Header

UZH-Logo

Maintenance Infos

Trauma-induced cutaneous focal mucinosis of the mammary areola: an unusual presentation


Kempf, Werner; von Stumberg, Britta; Denisjuk, Natalja; Bode, Beata; Rongioletti, Franco (2014). Trauma-induced cutaneous focal mucinosis of the mammary areola: an unusual presentation. Dermatopathology, 1(1):24-28.

Abstract

Cutaneous focal mucinosis (CFM) is a localized form of cutaneous dermal mucinosis clinically presenting as an asymptomatic skin-colored papule or nodule. The etiopathogenesis of CFM is unclear, but it is thought to represent a reactive lesion. Although trauma has been suspected as a triggering factor, it has never been proven in cases of CFM. We report 2 male patients with trauma-induced CFM arising at the mammary areola, which is an unusual site for CFM. Both male patients presented with a solitary nodular lesion of up to 2 cm in diameter at the right areola. Histology was characterized by circumscribed abundant dermal mucin deposits in a polylobulated pattern without an increased number of fibroblasts or capillaries and with absence of an inflammatory infiltrate. Alcian blue stain at pH 2.5 highlighted the mucin deposits. Immunohistochemistry showed partial expression of FXIIIa by 30% of the stromal cells, but no reactivity for CD34, smooth muscle actin, desmin, CD68 and S-100. A history of trauma (laser-based epilation, piercing) preceded the development of CFM in both patients. Surgical excision resulted in complete remission without recurrence. Follow-up in both our patients did not reveal recurrences. CFM has to be distinguished from benign and malignant myxoid neoplasms.

Abstract

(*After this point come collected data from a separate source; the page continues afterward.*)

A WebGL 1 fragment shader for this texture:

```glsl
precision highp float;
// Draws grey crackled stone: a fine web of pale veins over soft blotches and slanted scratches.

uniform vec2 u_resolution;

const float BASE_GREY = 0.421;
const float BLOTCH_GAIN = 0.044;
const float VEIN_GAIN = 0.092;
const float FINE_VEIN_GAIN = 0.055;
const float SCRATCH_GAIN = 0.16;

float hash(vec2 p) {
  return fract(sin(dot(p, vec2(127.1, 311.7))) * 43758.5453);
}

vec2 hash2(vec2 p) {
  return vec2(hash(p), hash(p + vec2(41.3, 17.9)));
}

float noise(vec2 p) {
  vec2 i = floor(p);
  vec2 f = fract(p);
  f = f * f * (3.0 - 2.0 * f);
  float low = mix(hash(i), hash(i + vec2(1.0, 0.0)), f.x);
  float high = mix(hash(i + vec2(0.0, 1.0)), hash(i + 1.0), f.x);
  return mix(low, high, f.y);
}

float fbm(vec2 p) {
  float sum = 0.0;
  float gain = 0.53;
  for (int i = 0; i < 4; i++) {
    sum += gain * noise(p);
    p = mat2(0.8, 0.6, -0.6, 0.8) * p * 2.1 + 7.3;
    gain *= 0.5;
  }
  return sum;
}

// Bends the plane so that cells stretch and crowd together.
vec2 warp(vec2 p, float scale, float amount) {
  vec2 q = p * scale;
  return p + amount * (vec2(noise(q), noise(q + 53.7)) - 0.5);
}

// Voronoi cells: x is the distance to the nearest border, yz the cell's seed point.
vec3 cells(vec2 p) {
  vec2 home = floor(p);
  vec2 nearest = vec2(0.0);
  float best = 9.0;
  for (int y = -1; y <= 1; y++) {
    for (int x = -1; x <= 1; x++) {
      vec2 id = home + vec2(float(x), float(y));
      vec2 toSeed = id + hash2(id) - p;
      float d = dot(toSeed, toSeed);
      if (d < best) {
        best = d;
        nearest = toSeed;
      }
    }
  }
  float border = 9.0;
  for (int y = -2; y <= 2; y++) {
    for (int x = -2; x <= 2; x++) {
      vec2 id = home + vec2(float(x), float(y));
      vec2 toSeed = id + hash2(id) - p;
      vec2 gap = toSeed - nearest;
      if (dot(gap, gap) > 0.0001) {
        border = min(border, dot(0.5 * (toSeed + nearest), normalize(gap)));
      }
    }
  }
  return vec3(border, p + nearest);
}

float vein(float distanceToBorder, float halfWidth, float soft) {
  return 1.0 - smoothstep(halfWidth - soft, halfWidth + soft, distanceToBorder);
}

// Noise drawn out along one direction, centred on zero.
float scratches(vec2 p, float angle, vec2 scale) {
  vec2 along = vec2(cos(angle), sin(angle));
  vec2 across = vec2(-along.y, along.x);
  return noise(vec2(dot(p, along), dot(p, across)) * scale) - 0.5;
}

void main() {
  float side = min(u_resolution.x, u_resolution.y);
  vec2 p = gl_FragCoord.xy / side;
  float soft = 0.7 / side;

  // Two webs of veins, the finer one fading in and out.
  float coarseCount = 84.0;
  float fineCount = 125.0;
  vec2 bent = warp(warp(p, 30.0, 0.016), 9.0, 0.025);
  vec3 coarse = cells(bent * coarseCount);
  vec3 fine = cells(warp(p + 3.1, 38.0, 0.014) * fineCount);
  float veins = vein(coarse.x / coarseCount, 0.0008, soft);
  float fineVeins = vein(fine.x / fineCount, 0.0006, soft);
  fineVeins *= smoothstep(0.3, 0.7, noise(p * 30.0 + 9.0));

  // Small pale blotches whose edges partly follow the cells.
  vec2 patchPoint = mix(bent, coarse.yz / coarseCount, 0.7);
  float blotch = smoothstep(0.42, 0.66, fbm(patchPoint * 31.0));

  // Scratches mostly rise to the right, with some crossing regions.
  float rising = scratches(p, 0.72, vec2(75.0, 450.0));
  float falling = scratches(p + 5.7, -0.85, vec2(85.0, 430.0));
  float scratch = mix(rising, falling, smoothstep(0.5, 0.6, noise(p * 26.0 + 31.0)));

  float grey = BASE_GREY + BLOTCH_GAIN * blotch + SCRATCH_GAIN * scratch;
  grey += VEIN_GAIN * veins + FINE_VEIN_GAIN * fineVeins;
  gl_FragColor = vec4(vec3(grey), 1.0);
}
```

Cutaneous focal mucinosis (CFM) is a localized form of cutaneous dermal mucinosis clinically presenting as an asymptomatic skin-colored papule or nodule. The etiopathogenesis of CFM is unclear, but it is thought to represent a reactive lesion. Although trauma has been suspected as a triggering factor, it has never been proven in cases of CFM. We report 2 male patients with trauma-induced CFM arising at the mammary areola, which is an unusual site for CFM. Both male patients presented with a solitary nodular lesion of up to 2 cm in diameter at the right areola. Histology was characterized by circumscribed abundant dermal mucin deposits in a polylobulated pattern without an increased number of fibroblasts or capillaries and with absence of an inflammatory infiltrate. Alcian blue stain at pH 2.5 highlighted the mucin deposits. Immunohistochemistry showed partial expression of FXIIIa by 30% of the stromal cells, but no reactivity for CD34, smooth muscle actin, desmin, CD68 and S-100. A history of trauma (laser-based epilation, piercing) preceded the development of CFM in both patients. Surgical excision resulted in complete remission without recurrence. Follow-up in both our patients did not reveal recurrences. CFM has to be distinguished from benign and malignant myxoid neoplasms.

Statistics

Altmetrics

Downloads

50 downloads since deposited on 30 Oct 2014
10 downloads since 12 months
Detailed statistics

Additional indexing

Item Type:Journal Article, refereed, further contribution
Communities & Collections:04 Faculty of Medicine > University Hospital Zurich > Institute of Pathology and Molecular Pathology
Dewey Decimal Classification:610 Medicine & health
Uncontrolled Keywords:Breast; Cutaneous focal mucinosis; Mucinoses; Trauma
Language:English
Date:2014
Deposited On:30 Oct 2014 13:35
Last Modified:28 Aug 2017 16:40
Publisher:Karger
ISSN:2296-3529
Additional Information:The final, published version of this article is available at http://www.karger.com/?doi=10.1159/000358249
Free access at:Publisher DOI. An embargo period may apply.
Publisher DOI:https://doi.org/10.1159/000358249
PubMed ID:27047919

Download

Preview Icon on Download
Preview
Content: Published Version
Language: English
Filetype: PDF
Size: 538kB
View at publisher
Licence: Creative Commons: Attribution-NonCommercial 3.0 Unported (CC BY-NC 3.0)